As the Fed is forced to keep pushing inflation risks as far as they can stretch the government numbers, gold has enjoyed some fresh leaps upward as every bear's favorite hedge against paper money. There have been a lot of doubters. Many I am sure figured $700 and then $800 would be tops. Gold has now doubled in just 2 1/2 years, and we are now eyeing $900 and $1000. The chart below shows a nice bullish flag that developed for gold that preceded the current break-out and run to $900. I am sad to report that I dumped my last gold holdings in the middle of that consolidation period and have been on the sidelines of the current move. I am waiting for the next sell-off to start nibbling away again.

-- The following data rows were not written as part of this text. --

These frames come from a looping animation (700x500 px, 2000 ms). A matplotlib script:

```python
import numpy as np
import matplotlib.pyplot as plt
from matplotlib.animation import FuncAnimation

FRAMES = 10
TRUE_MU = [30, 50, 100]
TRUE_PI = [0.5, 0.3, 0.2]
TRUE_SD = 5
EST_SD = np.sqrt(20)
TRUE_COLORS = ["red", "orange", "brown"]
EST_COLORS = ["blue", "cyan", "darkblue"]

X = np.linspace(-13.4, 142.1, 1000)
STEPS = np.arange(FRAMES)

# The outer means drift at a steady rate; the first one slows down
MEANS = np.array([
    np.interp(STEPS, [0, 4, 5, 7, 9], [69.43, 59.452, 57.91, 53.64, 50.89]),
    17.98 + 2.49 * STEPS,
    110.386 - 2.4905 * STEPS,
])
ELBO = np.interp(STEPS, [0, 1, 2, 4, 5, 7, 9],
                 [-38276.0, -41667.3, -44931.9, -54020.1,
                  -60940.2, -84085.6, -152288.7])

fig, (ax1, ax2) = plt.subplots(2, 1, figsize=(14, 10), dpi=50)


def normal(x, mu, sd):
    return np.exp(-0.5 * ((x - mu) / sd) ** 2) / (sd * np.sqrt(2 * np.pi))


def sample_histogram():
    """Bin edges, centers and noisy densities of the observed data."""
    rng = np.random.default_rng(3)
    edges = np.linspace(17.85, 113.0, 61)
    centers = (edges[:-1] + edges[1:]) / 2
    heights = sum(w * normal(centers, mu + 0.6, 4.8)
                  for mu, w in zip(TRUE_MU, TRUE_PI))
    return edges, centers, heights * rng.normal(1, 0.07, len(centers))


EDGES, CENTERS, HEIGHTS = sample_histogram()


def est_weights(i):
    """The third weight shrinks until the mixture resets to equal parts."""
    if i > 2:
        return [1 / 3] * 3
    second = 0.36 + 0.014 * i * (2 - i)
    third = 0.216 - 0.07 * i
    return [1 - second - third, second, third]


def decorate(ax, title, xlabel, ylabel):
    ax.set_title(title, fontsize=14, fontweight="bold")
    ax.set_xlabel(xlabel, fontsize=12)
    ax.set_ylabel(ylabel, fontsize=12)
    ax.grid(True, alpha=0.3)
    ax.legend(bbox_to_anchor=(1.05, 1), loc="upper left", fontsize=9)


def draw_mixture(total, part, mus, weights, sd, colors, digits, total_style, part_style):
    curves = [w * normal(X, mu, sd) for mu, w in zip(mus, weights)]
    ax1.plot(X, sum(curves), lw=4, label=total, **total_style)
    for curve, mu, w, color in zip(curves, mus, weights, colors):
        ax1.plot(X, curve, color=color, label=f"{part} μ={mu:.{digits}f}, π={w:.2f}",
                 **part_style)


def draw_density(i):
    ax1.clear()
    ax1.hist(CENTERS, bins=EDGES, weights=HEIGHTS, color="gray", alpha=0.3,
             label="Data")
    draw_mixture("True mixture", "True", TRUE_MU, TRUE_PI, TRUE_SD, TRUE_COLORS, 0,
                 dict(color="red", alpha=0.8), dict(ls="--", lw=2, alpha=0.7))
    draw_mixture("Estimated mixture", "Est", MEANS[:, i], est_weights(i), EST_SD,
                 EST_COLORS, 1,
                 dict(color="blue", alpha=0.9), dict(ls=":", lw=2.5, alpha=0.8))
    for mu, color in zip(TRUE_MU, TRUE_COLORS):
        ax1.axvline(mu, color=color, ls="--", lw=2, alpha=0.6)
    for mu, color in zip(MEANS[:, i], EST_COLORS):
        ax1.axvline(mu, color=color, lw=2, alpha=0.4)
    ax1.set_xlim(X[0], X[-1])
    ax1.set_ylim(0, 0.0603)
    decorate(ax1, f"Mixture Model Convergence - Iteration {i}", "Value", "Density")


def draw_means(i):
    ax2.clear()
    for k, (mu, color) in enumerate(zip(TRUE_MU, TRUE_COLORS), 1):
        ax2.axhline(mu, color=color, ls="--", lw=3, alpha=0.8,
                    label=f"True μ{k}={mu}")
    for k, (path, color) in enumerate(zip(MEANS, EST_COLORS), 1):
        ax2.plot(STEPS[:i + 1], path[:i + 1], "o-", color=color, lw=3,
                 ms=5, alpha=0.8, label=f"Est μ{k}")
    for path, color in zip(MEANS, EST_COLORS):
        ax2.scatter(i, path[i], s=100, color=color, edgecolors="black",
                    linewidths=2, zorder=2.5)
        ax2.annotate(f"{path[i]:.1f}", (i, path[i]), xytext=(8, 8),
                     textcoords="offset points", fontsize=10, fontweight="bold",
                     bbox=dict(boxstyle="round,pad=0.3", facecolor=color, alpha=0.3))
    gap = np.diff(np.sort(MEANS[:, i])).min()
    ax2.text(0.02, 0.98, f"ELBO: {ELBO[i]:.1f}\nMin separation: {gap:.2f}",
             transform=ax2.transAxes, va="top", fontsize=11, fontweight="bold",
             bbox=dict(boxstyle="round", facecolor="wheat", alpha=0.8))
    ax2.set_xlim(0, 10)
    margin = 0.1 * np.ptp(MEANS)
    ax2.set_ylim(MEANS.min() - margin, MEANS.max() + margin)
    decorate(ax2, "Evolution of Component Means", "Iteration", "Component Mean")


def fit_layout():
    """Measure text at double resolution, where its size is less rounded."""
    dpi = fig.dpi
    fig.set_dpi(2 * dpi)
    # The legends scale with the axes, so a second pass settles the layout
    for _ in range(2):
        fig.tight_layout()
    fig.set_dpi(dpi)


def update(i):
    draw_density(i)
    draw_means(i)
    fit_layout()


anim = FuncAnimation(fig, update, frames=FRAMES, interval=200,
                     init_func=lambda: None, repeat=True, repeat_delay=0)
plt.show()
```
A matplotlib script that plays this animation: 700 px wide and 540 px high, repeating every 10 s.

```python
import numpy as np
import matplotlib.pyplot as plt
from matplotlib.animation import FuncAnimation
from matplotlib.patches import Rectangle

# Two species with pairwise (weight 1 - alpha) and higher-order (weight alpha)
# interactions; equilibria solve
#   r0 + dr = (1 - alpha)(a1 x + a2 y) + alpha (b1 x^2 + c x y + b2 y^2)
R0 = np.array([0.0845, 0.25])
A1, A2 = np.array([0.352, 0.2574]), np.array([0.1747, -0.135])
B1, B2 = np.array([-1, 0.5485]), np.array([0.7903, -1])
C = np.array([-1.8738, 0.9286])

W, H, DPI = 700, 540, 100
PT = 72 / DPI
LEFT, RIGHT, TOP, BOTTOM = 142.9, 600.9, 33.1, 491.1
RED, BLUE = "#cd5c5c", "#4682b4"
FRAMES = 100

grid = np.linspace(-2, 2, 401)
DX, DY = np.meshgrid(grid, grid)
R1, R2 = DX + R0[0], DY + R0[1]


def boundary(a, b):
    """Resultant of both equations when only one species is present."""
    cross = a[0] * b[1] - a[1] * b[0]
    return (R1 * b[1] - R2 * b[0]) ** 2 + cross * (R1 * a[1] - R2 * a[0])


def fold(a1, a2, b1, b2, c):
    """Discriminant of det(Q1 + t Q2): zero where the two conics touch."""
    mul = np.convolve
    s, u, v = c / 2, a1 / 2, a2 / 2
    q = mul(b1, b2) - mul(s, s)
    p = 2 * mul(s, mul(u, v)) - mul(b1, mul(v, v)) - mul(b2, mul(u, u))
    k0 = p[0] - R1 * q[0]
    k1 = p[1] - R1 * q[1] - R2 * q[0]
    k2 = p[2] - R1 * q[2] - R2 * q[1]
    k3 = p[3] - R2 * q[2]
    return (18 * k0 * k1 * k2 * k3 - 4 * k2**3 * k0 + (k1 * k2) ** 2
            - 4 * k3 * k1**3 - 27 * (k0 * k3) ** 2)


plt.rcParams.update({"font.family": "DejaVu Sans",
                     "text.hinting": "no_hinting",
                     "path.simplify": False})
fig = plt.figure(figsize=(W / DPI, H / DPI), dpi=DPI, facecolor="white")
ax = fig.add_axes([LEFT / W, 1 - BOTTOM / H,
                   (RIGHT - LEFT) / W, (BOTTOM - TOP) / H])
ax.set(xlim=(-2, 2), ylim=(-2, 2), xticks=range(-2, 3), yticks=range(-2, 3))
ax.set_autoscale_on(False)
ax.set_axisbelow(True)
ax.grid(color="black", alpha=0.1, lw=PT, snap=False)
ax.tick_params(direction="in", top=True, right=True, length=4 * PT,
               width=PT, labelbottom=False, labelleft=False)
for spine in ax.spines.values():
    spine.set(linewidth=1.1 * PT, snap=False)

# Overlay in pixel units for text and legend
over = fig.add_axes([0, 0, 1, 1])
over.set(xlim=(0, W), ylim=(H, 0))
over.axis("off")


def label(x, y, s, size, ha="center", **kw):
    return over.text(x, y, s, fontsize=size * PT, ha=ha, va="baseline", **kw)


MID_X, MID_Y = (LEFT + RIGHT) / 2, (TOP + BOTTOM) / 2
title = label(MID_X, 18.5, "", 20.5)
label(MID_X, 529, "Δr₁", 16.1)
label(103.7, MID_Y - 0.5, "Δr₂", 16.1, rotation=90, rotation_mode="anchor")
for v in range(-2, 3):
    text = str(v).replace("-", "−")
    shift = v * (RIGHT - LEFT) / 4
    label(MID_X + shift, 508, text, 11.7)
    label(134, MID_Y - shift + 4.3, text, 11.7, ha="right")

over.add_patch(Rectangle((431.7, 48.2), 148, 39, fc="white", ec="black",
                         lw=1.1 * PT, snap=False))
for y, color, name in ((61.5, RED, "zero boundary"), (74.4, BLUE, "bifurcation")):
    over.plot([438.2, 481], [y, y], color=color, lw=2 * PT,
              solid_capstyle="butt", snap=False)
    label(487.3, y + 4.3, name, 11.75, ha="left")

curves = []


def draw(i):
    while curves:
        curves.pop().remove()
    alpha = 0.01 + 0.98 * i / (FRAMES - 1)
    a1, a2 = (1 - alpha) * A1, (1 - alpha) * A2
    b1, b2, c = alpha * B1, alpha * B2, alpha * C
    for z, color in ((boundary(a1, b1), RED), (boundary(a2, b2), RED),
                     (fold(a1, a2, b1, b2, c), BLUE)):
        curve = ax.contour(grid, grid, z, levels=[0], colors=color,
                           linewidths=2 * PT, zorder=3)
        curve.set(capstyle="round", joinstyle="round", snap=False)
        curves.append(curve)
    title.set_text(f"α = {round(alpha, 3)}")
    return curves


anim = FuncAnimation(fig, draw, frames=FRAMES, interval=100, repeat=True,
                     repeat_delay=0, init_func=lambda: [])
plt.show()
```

And how much fear is out there regarding recession? Tech and most growth stocks have seen massive selling pressure. These were last year's winners and people feel free to take their profits now that they can log them in the new tax year. But there also have been some wicked moves in consumer discretionary names. These kinds of moves frustrate bulls to no end because they spend months slowly building up profits only to see them vanish in a number of days. Chipotle Mexican Grill (CMG) combines consumer discretionary and growth stock all in one, so I thought I would show its chart as an example. In 6 days, CMG erased 6 weeks of gains. The ugly jobs report last Friday pounded CMG for a one-day loss of 10%. The stock closed Wednesday right at the critical November lows, but it had to rally 10 points, almost 10%, mostly in the last 90 minutes of trading to pull off the "victory." I will not be surprised to see a test of the 200 DMA soon and perhaps even the nice round number of $100. CMG is now already down over 20% on the year, and at Wednesday's lows it was down about 27%. Now that is some recession-driven selling! After all, people believed that CMG was the one growth story left in the entire restaurant business. CMG has still doubled in a year, so a lot of people are sitting on profits...nervous profits. Finally, notice the stochastics are screaming "oversold," so we should not be surprised to see a bounce over the next week or so. But look out for the test of overhead resistance at the 50 DMA.
The list of interesting and telling charts goes on and on and on. By the time we can absorb everything, the market will surely have moved on to another stage. The current selling has perhaps lowered expectations enough for earnings that we might actually get some kind of rally on news that is not as bad as expected. Some friendly Fed words could even help, but given the Fed's recent lyrical failures, I would not bet on it. Regardless, I will be the first word of caution after the Fed meeting at the end of this month. It is clear that the Fed cannot provide a quick fix to our current financial problems (has it ever?), and the market's disappointment over this sinking realization can also sink stocks all over again.
Be careful out there!